§ Action item: An exact copy of every entry is needed, without the pictures.

[Data records]
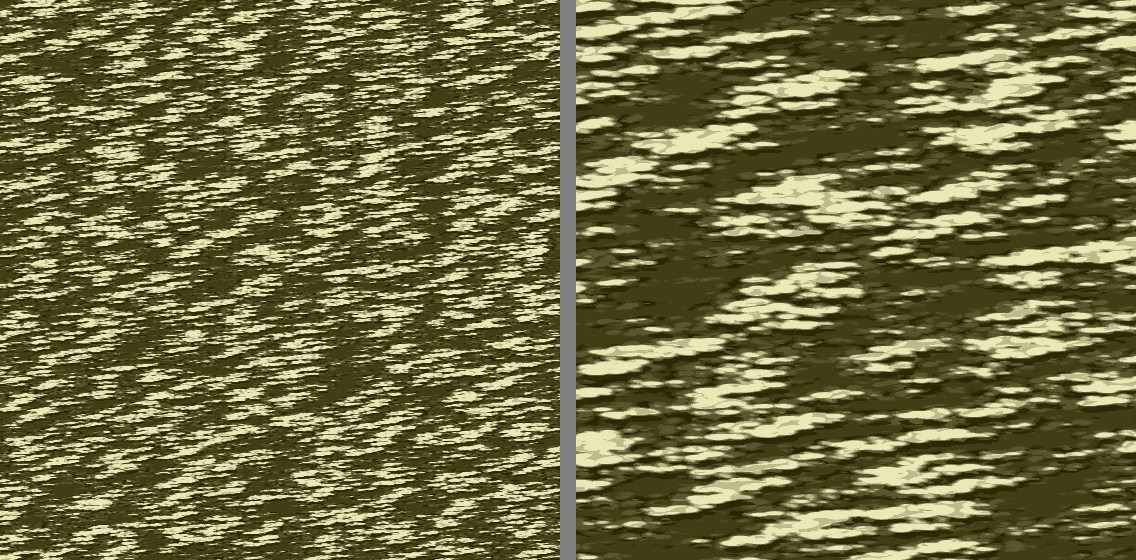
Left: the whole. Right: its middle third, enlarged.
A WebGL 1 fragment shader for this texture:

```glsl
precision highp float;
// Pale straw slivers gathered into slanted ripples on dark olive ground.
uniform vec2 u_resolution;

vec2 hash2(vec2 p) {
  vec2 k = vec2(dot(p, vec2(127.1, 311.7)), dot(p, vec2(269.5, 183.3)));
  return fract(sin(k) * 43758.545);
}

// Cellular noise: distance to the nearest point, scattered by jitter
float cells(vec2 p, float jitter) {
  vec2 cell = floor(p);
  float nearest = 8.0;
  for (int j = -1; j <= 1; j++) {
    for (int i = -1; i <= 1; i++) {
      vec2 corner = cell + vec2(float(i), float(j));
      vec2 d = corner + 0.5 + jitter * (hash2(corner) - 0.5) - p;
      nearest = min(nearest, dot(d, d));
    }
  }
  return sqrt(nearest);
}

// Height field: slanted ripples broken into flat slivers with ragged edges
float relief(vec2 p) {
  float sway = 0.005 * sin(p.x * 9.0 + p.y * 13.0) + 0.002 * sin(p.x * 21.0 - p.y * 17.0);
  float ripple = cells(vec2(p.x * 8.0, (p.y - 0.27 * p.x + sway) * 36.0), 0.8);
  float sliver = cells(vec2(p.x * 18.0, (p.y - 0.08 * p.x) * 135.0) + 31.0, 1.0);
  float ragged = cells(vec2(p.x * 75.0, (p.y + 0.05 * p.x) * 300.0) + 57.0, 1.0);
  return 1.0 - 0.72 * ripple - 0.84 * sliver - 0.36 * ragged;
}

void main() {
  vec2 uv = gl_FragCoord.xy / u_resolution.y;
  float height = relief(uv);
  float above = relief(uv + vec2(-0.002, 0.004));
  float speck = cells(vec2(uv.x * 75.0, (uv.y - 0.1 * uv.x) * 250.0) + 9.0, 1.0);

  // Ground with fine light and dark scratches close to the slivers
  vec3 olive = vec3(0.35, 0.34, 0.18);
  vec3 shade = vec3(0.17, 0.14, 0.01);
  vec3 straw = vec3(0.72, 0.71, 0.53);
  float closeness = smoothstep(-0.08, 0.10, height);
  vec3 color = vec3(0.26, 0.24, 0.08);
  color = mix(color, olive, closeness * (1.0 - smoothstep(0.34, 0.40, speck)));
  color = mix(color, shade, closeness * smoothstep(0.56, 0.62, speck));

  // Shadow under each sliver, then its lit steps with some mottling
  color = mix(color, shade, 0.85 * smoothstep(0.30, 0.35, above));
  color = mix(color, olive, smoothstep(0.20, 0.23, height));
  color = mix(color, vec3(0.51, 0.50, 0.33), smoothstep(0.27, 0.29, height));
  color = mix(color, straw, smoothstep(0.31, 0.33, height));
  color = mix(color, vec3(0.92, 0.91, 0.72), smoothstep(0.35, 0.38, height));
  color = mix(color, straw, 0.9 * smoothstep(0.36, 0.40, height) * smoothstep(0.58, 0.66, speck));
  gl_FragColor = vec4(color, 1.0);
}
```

§ Result for this task:
Left: the whole. Right: its middle third, enlarged.
A WebGL 1 fragment shader for this texture:

```glsl
precision highp float;
// Pale straw slivers gathered into slanted ripples on dark olive ground.
uniform vec2 u_resolution;

vec2 hash2(vec2 p) {
  vec2 k = vec2(dot(p, vec2(127.1, 311.7)), dot(p, vec2(269.5, 183.3)));
  return fract(sin(k) * 43758.545);
}

// Cellular noise: distance to the nearest point, scattered by jitter
float cells(vec2 p, float jitter) {
  vec2 cell = floor(p);
  float nearest = 8.0;
  for (int j = -1; j <= 1; j++) {
    for (int i = -1; i <= 1; i++) {
      vec2 corner = cell + vec2(float(i), float(j));
      vec2 d = corner + 0.5 + jitter * (hash2(corner) - 0.5) - p;
      nearest = min(nearest, dot(d, d));
    }
  }
  return sqrt(nearest);
}

// Height field: slanted ripples broken into flat slivers with ragged edges
float relief(vec2 p) {
  float sway = 0.005 * sin(p.x * 9.0 + p.y * 13.0) + 0.002 * sin(p.x * 21.0 - p.y * 17.0);
  float ripple = cells(vec2(p.x * 8.0, (p.y - 0.27 * p.x + sway) * 36.0), 0.8);
  float sliver = cells(vec2(p.x * 18.0, (p.y - 0.08 * p.x) * 135.0) + 31.0, 1.0);
  float ragged = cells(vec2(p.x * 75.0, (p.y + 0.05 * p.x) * 300.0) + 57.0, 1.0);
  return 1.0 - 0.72 * ripple - 0.84 * sliver - 0.36 * ragged;
}

void main() {
  vec2 uv = gl_FragCoord.xy / u_resolution.y;
  float height = relief(uv);
  float above = relief(uv + vec2(-0.002, 0.004));
  float speck = cells(vec2(uv.x * 75.0, (uv.y - 0.1 * uv.x) * 250.0) + 9.0, 1.0);

  // Ground with fine light and dark scratches close to the slivers
  vec3 olive = vec3(0.35, 0.34, 0.18);
  vec3 shade = vec3(0.17, 0.14, 0.01);
  vec3 straw = vec3(0.72, 0.71, 0.53);
  float closeness = smoothstep(-0.08, 0.10, height);
  vec3 color = vec3(0.26, 0.24, 0.08);
  color = mix(color, olive, closeness * (1.0 - smoothstep(0.34, 0.40, speck)));
  color = mix(color, shade, closeness * smoothstep(0.56, 0.62, speck));

  // Shadow under each sliver, then its lit steps with some mottling
  color = mix(color, shade, 0.85 * smoothstep(0.30, 0.35, above));
  color = mix(color, olive, smoothstep(0.20, 0.23, height));
  color = mix(color, vec3(0.51, 0.50, 0.33), smoothstep(0.27, 0.29, height));
  color = mix(color, straw, smoothstep(0.31, 0.33, height));
  color = mix(color, vec3(0.92, 0.91, 0.72), smoothstep(0.35, 0.38, height));
  color = mix(color, straw, 0.9 * smoothstep(0.36, 0.40, height) * smoothstep(0.58, 0.66, speck));
  gl_FragColor = vec4(color, 1.0);
}
```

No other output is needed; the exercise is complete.